- [Material to process]
.....

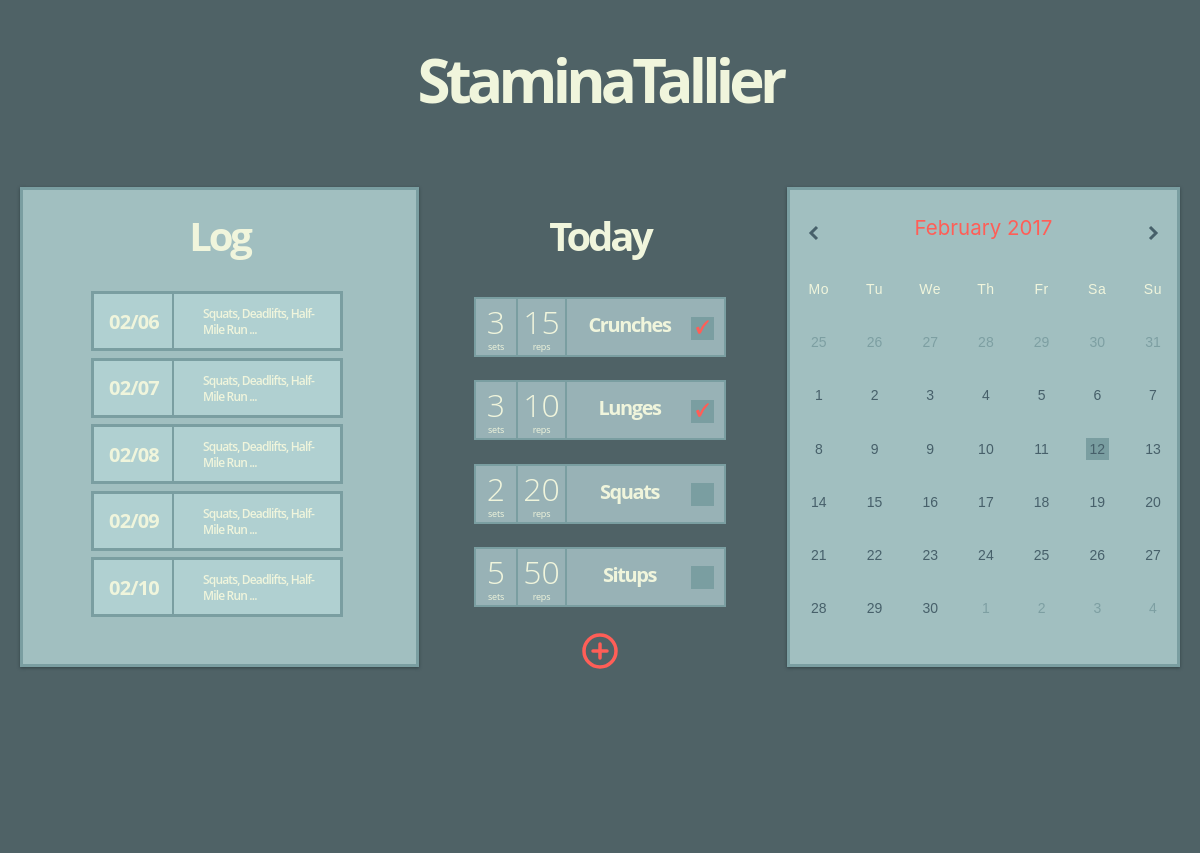
<!DOCTYPE html>
<html lang="en">
<head>
<meta charset="utf-8">
<title>StaminaTallier</title>
<style>
:root {
  --slate: #4f6266;
  --panel: #a1bfc0;
  --edge: #7a9ea1;
  --entry: #b0d0d1;
  --exercise: #98b2b6;
  --cream: #f0f5dc;
  --coral: #ff5e57;
  --muted: #7d9fa2;
  --ink: #47606a;
}
* { box-sizing: border-box; margin: 0; padding: 0; }
body {
  width: 1200px; height: 853px; overflow: hidden;
  background: var(--slate); color: var(--cream);
  font-family: "Open Sans", sans-serif;
}
ul { list-style: none; }
h1, h2 { font-weight: 700; letter-spacing: -.08em; text-align: center; }
h1 { padding-top: 50px; height: 187px; font-size: 60px; line-height: 60px; }
h2 { font-size: 40px; line-height: 40px; }
.dashboard {
  display: grid; grid-template-columns: 399px 252px 399px;
  column-gap: 55px; padding-left: 20px; align-items: start;
}
.panel {
  height: 480px; background: var(--panel); border: 3px solid var(--edge);
  box-shadow: 0 1px 3px rgba(30, 45, 48, .6);
}

.log { padding-top: 26px; }
.log ul { display: flex; flex-direction: column; gap: 6.6px; margin: 35px 0 0 68px; width: 252px; }
.entry {
  display: grid; grid-template-columns: 80px 1fr; height: 60px;
  background: var(--entry); border: 3px solid var(--edge);
}
.entry time {
  display: flex; align-items: center; justify-content: center;
  border-right: 2px solid var(--edge);
  font-size: 20px; font-weight: 700; letter-spacing: -.04em; padding-left: 2px;
}
.entry p {
  align-self: center; padding: 2px 0 0 29px;
  font-size: 12px; line-height: 16px; font-weight: 600; letter-spacing: -.07em; white-space: nowrap;
}

.today { padding-top: 29px; }
.today ul { display: flex; flex-direction: column; gap: 23.3px; margin-top: 41px; }
.exercise {
  display: grid; grid-template-columns: 42px 49px 1fr 34px; height: 60px;
  background: var(--exercise); border: 2px solid var(--edge);
}
.count {
  display: flex; flex-direction: column; align-items: center; gap: 3px;
  padding-top: 7px; border-right: 2px solid var(--edge);
}
.count b { font-size: 32px; line-height: 32px; font-weight: 300; }
.count span { font-size: 9px; line-height: 12px; letter-spacing: -.02em; }
.exercise h3 {
  align-self: center; padding: 0 0 4px 2px; text-align: center;
  font-size: 20px; line-height: 28px; letter-spacing: -.07em;
}
.check { align-self: center; width: 23px; height: 23px; margin: 2px 0 0 1px; background: var(--edge); }
.check svg { display: block; }
.add { display: block; margin: 26px auto 0; }

.calendar { margin-left: 6px; padding-top: 26px; }
.month { display: flex; justify-content: space-between; padding: 0 18px; height: 46px; }
.month h2 {
  font: 400 20.5px/24px Inter, sans-serif; letter-spacing: 0; color: var(--coral);
}
.month svg { margin-top: 9px; }
.days {
  display: grid; grid-template-columns: repeat(7, 55.7px); grid-auto-rows: 53.3px;
  place-items: center; margin-left: 1px;
  font: 14px/22px "Liberation Sans", Arial, sans-serif; color: var(--ink);
}
.days b { font-weight: 400; color: var(--cream); letter-spacing: .6px; }
.days i { font-style: normal; color: var(--muted); }
.days .current { width: 23px; height: 22px; text-align: center; background: var(--edge); }
</style>
</head>
<body>
<h1>StaminaTallier</h1>
<main class="dashboard">

  <section class="panel log">
    <h2>Log</h2>
    <ul>
      <li class="entry"><time>02/06</time><p>Squats, Deadlifts, Half-<br>Mile Run ...</p></li>
      <li class="entry"><time>02/07</time><p>Squats, Deadlifts, Half-<br>Mile Run ...</p></li>
      <li class="entry"><time>02/08</time><p>Squats, Deadlifts, Half-<br>Mile Run ...</p></li>
      <li class="entry"><time>02/09</time><p>Squats, Deadlifts, Half-<br>Mile Run ...</p></li>
      <li class="entry"><time>02/10</time><p>Squats, Deadlifts, Half-<br>Mile Run ...</p></li>
    </ul>
  </section>

  <section class="today">
    <h2>Today</h2>
    <ul>
      <li class="exercise">
        <div class="count"><b>3</b><span>sets</span></div>
        <div class="count"><b>15</b><span>reps</span></div>
        <h3>Crunches</h3>
        <div class="check"><svg width="23" height="23" aria-label="Done"><path id="tick" d="M5 11Q7 9 8 10L9 13Q12 6 17 3L18 4Q13 9 10 16Q8 18 7 16Z" fill="var(--coral)"/></svg></div>
      </li>
      <li class="exercise">
        <div class="count"><b>3</b><span>sets</span></div>
        <div class="count"><b>10</b><span>reps</span></div>
        <h3>Lunges</h3>
        <div class="check"><svg width="23" height="23" aria-label="Done"><use href="#tick"/></svg></div>
      </li>
      <li class="exercise">
        <div class="count"><b>2</b><span>sets</span></div>
        <div class="count"><b>20</b><span>reps</span></div>
        <h3>Squats</h3>
        <div class="check"></div>
      </li>
      <li class="exercise">
        <div class="count"><b>5</b><span>sets</span></div>
        <div class="count"><b>50</b><span>reps</span></div>
        <h3>Situps</h3>
        <div class="check"></div>
      </li>
    </ul>
    <svg class="add" width="36" height="36" fill="none" stroke="var(--coral)" stroke-width="3.5" aria-label="Add exercise">
      <circle cx="18" cy="18" r="16"/>
      <path d="M11 18H25M18 11V25" stroke-linecap="round"/>
    </svg>
  </section>

  <section class="panel calendar">
    <div class="month">
      <svg width="12" height="16" fill="none" stroke="var(--ink)" stroke-width="3" aria-label="Previous month"><path d="M9 2L3 8L9 14"/></svg>
      <h2>February 2017</h2>
      <svg width="12" height="16" fill="none" stroke="var(--ink)" stroke-width="3" aria-label="Next month"><path d="M3 2L9 8L3 14"/></svg>
    </div>
    <div class="days">
      <b>Mo</b><b>Tu</b><b>We</b><b>Th</b><b>Fr</b><b>Sa</b><b>Su</b>
      <i>25</i><i>26</i><i>27</i><i>28</i><i>29</i><i>30</i><i>31</i>
      <span>1</span><span>2</span><span>3</span><span>4</span><span>5</span><span>6</span><span>7</span>
      <span>8</span><span>9</span><span>9</span><span>10</span><span>11</span><span class="current">12</span><span>13</span>
      <span>14</span><span>15</span><span>16</span><span>17</span><span>18</span><span>19</span><span>20</span>
      <span>21</span><span>22</span><span>23</span><span>24</span><span>25</span><span>26</span><span>27</span>
      <span>28</span><span>29</span><span>30</span><i>1</i><i>2</i><i>3</i><i>4</i>
    </div>
  </section>

</main>
</body>
</html>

.....

Show every line of the entries above where the word "serif" occurs.

  font-family: "Open Sans", sans-serif;
  font: 400 20.5px/24px Inter, sans-serif; letter-spacing: 0; color: var(--coral);
  font: 14px/22px "Liberation Sans", Arial, sans-serif; color: var(--ink);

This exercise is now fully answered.